Russia has continued to target Ukrainian grain after pulling out of the Black Sea grain agreement on July 17th.
Ukrainian officials said 15 Iranian-made Shahed-136 drones were launched at warehouses on the Danube River in the ports of Reni and Izmail on Monday night, July 24th.
Six people were wounded in the attacks that were the latest in an escalation of bombings of Ukrainian infrastructure and a series of grain-related exchanges between the two countries.
A week ago, Russia pulled out of the Black Sea grain deal that had allowed the transport of Ukrainian crops through the Black Sea, which Russia controls. It has been the principal trade route for Ukraine, which has about a 25% share of the global wheat market.
On July 16th and 17th, just before the grain deal was to be extended, the bridge over the Kerch Strait in Crimea was attacked. The next day, Russia hit grain storage facilities in the Ukrainian ports of Odesa and Chornomorsk. Now it has attacked Ukraine’s principal alternative to the Red Sea maritime route—its ports on the Danube River near the border with Romania.

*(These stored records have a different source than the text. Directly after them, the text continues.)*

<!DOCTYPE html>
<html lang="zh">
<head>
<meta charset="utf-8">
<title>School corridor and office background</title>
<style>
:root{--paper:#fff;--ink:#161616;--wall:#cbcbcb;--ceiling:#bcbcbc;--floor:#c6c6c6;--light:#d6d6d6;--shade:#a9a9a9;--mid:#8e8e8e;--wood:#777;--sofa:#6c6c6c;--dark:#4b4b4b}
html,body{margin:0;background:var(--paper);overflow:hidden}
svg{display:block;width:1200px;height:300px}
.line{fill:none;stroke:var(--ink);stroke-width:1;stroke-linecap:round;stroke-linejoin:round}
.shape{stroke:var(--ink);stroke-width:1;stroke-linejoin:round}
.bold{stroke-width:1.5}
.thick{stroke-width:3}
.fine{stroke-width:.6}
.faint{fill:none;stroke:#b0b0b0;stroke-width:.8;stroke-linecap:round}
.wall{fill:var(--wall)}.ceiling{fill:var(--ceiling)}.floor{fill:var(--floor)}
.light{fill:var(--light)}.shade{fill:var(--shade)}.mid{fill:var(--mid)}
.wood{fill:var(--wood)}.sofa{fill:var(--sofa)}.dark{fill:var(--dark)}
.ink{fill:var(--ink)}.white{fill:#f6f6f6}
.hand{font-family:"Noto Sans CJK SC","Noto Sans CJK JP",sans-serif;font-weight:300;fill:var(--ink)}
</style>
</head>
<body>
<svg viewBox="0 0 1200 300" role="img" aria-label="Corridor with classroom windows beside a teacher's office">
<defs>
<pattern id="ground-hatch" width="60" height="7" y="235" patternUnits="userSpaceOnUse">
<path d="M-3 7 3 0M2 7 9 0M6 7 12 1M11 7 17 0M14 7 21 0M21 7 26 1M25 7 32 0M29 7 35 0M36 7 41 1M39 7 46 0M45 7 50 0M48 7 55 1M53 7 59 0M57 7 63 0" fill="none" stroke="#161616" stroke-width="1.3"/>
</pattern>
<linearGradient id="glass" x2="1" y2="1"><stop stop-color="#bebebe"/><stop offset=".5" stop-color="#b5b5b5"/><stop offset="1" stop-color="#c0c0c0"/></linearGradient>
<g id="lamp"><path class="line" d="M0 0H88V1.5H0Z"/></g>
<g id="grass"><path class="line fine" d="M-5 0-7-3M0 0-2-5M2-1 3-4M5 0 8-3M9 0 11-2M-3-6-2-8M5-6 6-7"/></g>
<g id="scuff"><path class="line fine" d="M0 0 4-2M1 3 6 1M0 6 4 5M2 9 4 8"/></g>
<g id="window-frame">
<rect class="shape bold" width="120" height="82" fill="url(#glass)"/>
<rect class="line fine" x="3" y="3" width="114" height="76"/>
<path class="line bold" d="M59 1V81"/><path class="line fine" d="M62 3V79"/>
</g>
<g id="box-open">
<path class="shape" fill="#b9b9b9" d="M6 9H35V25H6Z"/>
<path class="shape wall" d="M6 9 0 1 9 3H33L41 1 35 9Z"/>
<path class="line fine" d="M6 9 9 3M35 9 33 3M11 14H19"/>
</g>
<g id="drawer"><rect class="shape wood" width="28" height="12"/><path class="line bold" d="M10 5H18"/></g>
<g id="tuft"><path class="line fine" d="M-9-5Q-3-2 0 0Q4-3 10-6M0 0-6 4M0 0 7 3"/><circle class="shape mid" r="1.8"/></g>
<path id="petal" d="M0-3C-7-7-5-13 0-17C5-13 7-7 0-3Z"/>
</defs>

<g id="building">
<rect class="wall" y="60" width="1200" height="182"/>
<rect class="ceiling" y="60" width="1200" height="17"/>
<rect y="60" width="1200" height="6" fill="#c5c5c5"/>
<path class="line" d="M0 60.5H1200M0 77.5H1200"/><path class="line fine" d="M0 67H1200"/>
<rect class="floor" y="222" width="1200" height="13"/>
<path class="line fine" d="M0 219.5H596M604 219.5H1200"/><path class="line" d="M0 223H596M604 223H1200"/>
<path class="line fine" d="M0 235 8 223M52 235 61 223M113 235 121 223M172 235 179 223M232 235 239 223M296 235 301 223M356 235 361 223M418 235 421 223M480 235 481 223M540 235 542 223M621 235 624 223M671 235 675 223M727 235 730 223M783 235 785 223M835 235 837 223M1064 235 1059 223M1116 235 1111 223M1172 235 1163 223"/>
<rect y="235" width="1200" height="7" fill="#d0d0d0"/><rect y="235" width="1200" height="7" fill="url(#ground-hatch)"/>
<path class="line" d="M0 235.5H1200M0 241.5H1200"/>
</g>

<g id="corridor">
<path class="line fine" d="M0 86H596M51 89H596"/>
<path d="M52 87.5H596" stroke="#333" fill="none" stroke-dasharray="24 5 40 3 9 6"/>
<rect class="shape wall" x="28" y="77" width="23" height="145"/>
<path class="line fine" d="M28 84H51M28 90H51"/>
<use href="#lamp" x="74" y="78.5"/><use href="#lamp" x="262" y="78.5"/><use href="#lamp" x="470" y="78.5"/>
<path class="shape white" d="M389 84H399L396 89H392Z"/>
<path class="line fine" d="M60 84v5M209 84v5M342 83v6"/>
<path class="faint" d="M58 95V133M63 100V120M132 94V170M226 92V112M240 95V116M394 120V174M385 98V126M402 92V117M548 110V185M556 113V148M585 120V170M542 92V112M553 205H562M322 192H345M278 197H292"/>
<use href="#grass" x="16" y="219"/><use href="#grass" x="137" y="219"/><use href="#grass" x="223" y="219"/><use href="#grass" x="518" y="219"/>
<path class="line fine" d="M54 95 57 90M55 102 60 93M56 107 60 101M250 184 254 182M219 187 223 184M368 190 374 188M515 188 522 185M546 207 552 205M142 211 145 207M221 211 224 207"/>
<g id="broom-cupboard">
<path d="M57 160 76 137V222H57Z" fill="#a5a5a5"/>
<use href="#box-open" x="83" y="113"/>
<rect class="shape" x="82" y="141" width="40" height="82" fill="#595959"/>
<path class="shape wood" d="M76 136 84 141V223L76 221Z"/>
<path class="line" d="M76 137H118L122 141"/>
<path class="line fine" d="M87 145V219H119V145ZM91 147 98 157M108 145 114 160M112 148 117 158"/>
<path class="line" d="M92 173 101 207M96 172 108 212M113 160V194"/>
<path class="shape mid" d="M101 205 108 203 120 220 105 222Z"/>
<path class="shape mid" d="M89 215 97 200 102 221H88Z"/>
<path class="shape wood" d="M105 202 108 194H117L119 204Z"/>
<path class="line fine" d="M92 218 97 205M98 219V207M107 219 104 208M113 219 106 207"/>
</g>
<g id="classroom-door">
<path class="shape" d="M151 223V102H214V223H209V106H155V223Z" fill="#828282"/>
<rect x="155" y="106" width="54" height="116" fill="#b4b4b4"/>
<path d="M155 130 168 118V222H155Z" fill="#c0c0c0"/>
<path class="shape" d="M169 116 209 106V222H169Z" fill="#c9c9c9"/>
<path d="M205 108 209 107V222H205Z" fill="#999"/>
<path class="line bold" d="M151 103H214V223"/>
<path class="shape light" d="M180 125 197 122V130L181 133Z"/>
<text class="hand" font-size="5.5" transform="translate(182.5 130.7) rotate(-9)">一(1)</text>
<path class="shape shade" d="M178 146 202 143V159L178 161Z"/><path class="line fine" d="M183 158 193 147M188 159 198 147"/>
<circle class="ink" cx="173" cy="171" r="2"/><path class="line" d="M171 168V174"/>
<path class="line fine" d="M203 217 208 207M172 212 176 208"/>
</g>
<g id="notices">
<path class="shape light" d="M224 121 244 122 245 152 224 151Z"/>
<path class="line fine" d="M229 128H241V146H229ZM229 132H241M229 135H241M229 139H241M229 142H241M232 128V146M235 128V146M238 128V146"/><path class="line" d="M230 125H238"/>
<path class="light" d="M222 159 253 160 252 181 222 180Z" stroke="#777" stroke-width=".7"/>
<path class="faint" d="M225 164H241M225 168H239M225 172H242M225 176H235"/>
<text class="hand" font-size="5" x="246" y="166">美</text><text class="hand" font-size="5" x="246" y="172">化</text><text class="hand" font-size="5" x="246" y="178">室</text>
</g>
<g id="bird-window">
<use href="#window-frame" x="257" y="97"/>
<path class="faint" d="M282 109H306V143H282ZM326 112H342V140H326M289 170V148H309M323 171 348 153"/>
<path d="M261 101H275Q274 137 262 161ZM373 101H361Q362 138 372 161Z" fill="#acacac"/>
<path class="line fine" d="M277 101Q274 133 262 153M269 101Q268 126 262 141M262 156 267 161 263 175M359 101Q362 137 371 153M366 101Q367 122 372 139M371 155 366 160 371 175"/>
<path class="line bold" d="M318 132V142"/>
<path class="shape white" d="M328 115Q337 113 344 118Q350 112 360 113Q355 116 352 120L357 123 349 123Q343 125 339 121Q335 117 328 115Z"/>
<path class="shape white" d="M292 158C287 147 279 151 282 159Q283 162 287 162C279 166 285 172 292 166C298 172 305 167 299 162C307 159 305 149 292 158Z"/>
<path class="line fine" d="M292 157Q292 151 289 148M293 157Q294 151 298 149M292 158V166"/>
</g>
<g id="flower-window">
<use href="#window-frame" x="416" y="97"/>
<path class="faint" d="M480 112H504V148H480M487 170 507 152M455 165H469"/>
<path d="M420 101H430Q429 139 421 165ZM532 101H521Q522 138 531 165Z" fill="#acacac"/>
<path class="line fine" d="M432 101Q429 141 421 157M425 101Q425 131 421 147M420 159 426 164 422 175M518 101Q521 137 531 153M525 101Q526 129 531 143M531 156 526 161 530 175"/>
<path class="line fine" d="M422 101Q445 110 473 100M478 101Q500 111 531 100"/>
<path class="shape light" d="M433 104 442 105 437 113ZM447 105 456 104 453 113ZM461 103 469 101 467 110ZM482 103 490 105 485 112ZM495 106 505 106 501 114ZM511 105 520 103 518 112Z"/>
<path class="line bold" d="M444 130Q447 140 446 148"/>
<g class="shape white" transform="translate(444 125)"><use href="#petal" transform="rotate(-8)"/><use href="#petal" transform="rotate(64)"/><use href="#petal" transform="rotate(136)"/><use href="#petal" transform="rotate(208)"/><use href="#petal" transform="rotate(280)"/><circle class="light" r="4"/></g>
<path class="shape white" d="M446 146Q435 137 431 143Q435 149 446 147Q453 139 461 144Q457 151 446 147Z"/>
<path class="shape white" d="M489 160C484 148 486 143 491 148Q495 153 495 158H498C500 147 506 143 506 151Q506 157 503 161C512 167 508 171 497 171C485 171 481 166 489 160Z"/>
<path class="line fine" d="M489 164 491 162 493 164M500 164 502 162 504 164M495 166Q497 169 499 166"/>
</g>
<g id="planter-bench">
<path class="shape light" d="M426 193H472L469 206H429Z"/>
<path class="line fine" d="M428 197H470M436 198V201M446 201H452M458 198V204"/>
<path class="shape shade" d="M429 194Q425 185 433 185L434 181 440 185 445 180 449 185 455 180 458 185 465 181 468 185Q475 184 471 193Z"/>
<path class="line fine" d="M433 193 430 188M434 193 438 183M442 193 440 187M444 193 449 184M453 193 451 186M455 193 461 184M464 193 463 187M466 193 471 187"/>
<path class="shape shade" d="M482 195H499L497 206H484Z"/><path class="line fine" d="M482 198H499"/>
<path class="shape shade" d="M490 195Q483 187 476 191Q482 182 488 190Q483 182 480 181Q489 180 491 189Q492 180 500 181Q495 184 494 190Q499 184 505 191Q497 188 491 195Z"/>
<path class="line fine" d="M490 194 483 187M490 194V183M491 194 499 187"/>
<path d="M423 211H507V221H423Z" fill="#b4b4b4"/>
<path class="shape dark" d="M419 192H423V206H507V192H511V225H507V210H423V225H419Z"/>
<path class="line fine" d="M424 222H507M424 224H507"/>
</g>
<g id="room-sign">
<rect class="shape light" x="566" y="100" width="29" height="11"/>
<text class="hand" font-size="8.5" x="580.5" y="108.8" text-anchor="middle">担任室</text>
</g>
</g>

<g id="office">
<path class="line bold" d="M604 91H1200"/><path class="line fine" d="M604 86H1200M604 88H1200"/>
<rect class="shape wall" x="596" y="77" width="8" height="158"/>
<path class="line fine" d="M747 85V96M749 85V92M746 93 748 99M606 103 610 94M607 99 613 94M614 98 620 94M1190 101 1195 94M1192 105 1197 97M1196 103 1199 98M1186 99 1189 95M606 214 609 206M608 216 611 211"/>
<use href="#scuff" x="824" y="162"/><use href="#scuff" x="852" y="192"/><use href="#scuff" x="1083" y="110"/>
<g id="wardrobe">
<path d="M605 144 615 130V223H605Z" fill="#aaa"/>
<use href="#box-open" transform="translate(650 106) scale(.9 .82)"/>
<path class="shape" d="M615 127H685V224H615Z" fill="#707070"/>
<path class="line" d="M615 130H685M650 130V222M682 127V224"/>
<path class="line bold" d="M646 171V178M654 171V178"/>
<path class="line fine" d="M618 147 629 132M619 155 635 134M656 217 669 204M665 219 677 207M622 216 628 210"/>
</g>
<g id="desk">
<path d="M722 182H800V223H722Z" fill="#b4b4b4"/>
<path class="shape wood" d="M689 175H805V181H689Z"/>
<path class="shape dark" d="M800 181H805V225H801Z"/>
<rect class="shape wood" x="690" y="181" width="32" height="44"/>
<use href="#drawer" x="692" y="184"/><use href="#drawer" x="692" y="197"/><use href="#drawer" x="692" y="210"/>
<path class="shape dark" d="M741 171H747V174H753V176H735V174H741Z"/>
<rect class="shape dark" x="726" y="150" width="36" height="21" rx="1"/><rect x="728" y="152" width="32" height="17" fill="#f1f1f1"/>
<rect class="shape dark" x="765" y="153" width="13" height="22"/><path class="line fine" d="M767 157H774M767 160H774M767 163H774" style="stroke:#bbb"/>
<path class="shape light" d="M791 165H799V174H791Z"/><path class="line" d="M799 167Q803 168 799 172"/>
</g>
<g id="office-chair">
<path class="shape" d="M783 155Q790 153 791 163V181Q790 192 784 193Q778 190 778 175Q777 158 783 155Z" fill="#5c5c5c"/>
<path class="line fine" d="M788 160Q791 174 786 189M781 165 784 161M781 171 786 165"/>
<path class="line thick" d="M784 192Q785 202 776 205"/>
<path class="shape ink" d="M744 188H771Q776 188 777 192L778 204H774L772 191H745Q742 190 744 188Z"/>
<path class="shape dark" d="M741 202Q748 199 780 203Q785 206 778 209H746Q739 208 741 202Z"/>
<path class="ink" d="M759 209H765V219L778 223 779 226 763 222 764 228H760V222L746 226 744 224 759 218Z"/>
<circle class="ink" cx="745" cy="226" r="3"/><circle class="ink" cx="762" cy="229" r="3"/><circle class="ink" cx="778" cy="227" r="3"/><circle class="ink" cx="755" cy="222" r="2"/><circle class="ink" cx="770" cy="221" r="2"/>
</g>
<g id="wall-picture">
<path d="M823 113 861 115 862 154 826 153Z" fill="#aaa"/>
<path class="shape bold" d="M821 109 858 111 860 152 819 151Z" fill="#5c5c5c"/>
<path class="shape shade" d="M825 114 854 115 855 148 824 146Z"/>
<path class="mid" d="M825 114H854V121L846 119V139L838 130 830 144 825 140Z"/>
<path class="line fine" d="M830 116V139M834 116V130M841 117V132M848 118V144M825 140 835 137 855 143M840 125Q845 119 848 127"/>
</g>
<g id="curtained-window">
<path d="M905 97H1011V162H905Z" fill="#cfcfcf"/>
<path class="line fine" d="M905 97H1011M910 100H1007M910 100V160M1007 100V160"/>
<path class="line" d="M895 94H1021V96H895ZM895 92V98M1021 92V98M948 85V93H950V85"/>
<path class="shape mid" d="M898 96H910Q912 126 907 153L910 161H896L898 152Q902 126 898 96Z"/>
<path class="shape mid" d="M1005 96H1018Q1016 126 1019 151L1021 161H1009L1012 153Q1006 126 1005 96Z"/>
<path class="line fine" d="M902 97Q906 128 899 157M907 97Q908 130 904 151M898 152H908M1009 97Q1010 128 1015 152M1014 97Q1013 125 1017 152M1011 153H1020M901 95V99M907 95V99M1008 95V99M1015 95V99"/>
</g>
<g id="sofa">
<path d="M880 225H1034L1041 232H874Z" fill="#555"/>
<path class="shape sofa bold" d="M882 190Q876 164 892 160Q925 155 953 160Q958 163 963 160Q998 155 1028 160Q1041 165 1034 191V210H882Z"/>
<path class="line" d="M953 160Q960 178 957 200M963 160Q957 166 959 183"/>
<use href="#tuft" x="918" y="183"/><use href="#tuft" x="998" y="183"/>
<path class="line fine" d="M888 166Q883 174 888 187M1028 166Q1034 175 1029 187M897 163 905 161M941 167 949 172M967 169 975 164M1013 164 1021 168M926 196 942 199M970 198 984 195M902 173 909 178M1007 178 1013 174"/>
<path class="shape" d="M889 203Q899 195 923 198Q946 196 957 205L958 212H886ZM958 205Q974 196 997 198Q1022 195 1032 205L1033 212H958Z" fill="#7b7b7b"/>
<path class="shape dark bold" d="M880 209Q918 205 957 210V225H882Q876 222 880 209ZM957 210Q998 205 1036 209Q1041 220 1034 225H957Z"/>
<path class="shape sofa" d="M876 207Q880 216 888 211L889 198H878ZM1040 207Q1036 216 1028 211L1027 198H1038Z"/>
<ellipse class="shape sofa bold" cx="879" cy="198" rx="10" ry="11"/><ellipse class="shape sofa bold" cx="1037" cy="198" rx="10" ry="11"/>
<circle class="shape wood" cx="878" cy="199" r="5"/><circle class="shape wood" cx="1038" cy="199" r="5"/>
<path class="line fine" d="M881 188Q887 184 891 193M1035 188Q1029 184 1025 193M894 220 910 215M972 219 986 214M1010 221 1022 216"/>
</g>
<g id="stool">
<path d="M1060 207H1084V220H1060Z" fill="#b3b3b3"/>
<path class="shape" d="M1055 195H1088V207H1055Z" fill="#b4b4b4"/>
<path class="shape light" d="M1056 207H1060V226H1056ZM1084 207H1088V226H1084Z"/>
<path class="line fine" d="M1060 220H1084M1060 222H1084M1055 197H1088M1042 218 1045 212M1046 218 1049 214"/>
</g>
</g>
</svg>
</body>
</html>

The Danube has become more important for Ukraine, expanding the shipping capacity of ports after losing access to the Black Sea. Ukraine has exported about 1 million tons of grain a month via routes through the EU since then with large volumes moving out along the Danube and through Romanian ports.
Following the attacks on its river ports, Ukraine accused Russia of “food terrorism” by targeting grain export infrastructure.
“Russia hit another Ukrainian grain storage overnight,” Ukraine’s foreign minister, Dmytro Kuleba, posted on Twitter.
“It [Russia] tries to extract concessions by holding 400 million people hostage. I urge all nations, particularly those in Africa and Asia, who are most affected by rising food prices, to mount a united global response to food terrorism,” he added.
“Russia is trying to fully block the export of our grain and make the world starve,” Oleh Kiper, the governor of Ukraine’s Odesa region, said on Ukrainian television.
In the wake of the attack, global wheat and corn futures rose sharply on fears of further impediments to grain exports. Romanian grain trade expert Caesar Gheorghe said the latest attack had “electrified” the grain market.
U.N. Secretary-General Antonio Guterres called on Russia to return to the Black Sea grain deal, warning of the impact of Russia’s blockade on “vulnerable countries struggling to feed their people.”